Collaborative FDA-EMA inspections “should be good in the future,” Strickland commented, but now we see “mixed results.” Sometimes the two teams work together, but often they follow two parallel processes, which can be “a nightmare,” he commented. The sponsor then has to form two teams to work with the competing inspectors, and ends up with a form 483 from FDA and a separate EMA inspection report.
Joint inspection can be “a real challenge,” said Larry Fiori, senior associate director for compliance & quality management at Boehringer Ingelheim. He recalled an inspection with two different inspection teams that operated out of two different rooms. And these inspections can be long and disruptive, added Sharon Reinhard, director of compliance operations & oversight at Endo Pharmaceuticals: site inspections usually took three or four days, but now can run three weeks, and “all business comes to a stop for a long time.” Some inspectors want to receive documents and contracts electronically, she noted, while others want paper.
Costs and fees also can raise tricky issues for sponsors. While FDA inspectors pay their own expenses, EU operatives usually expect the sponsor to foot the bill, especially for site visits outside Europe. This creates legal issues for companies seeking to comply with the U.S. Foreign Corrupt Practices Act, which bans payments for entertainment and meals to any government employee.
Even though joint FDA-EMA GCP inspections are supposed to facilitate application approvals in both regions, Strickland advised pharma companies to decline the process for now. The program may get better once the inspectors really do trust each other, he said, but finds that increased competition among inspections currently complicates the picture.
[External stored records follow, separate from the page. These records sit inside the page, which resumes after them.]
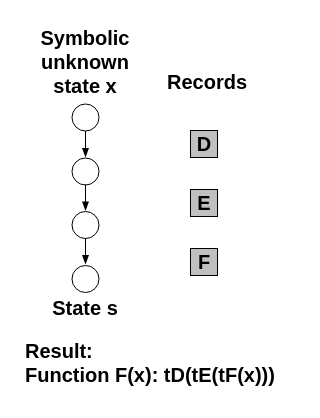
<!DOCTYPE html>
<html lang="en">
<head>
<meta charset="utf-8">
<title>Symbolic state diagram</title>
<style>
:root { --paper: #fff; --ink: #000; --record: #c0c0c0; }
* { box-sizing: border-box; margin: 0; }
html, body { width: 320px; height: 418px; overflow: hidden; background: var(--paper); }
.diagram {
  position: relative; width: 320px; height: 418px; overflow: hidden;
  color: var(--ink);
  font: bold 20px/24px "Liberation Sans", Arial, sans-serif;
}
.diagram p { position: absolute; white-space: nowrap; text-align: center; }
.diagram .start-label { left: 25px; top: 26px; width: 120px; }
.diagram .end-label { left: 25px; top: 296px; width: 120px; }
.diagram .records-label { left: 147px; top: 70px; width: 120px; }
.diagram .result { left: 25px; top: 339px; text-align: left; }
.chain { position: absolute; left: 0; top: 0; }
.chain circle { fill: var(--paper); stroke: var(--ink); }
.chain line { stroke: var(--ink); }
.records {
  position: absolute; left: 190px; top: 130px;
  display: flex; flex-direction: column; gap: 31px;
  padding: 0; list-style: none;
}
.records li {
  width: 28px; height: 28px; border: 1px solid var(--ink);
  background: var(--record); line-height: 26px; text-align: center;
}
</style>
</head>
<body>
<main class="diagram">
  <svg class="chain" width="160" height="300" viewBox="0 0 160 300" role="img" aria-label="Four states linked by downward arrows">
    <defs>
      <g id="transition">
        <line x1="85.5" y1="131" x2="85.5" y2="150"/>
        <polygon points="82,148 89,148 85.5,157.5"/>
      </g>
    </defs>
    <circle cx="85.5" cy="117.5" r="13.5"/>
    <circle cx="85.5" cy="171.5" r="13.5"/>
    <circle cx="85.5" cy="225" r="13.5"/>
    <circle cx="85.5" cy="279" r="13.5"/>
    <use href="#transition"/>
    <use href="#transition" y="53.5"/>
    <use href="#transition" y="107"/>
  </svg>
  <p class="start-label">Symbolic<br>unknown<br>state x</p>
  <p class="records-label">Records</p>
  <ul class="records">
    <li>D</li>
    <li>E</li>
    <li>F</li>
  </ul>
  <p class="end-label">State s</p>
  <p class="result">Result:<br>Function F(x): tD(tE(tF(x)))</p>
</main>
</body>
</html>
The key to a successful inspection, Fiori added, is for sponsors to focus on demonstrating what they have done to comply with requirements. And if the inspectors find problems, “use that for your process improvement,” Strickland advised. “Get something positive out of it.”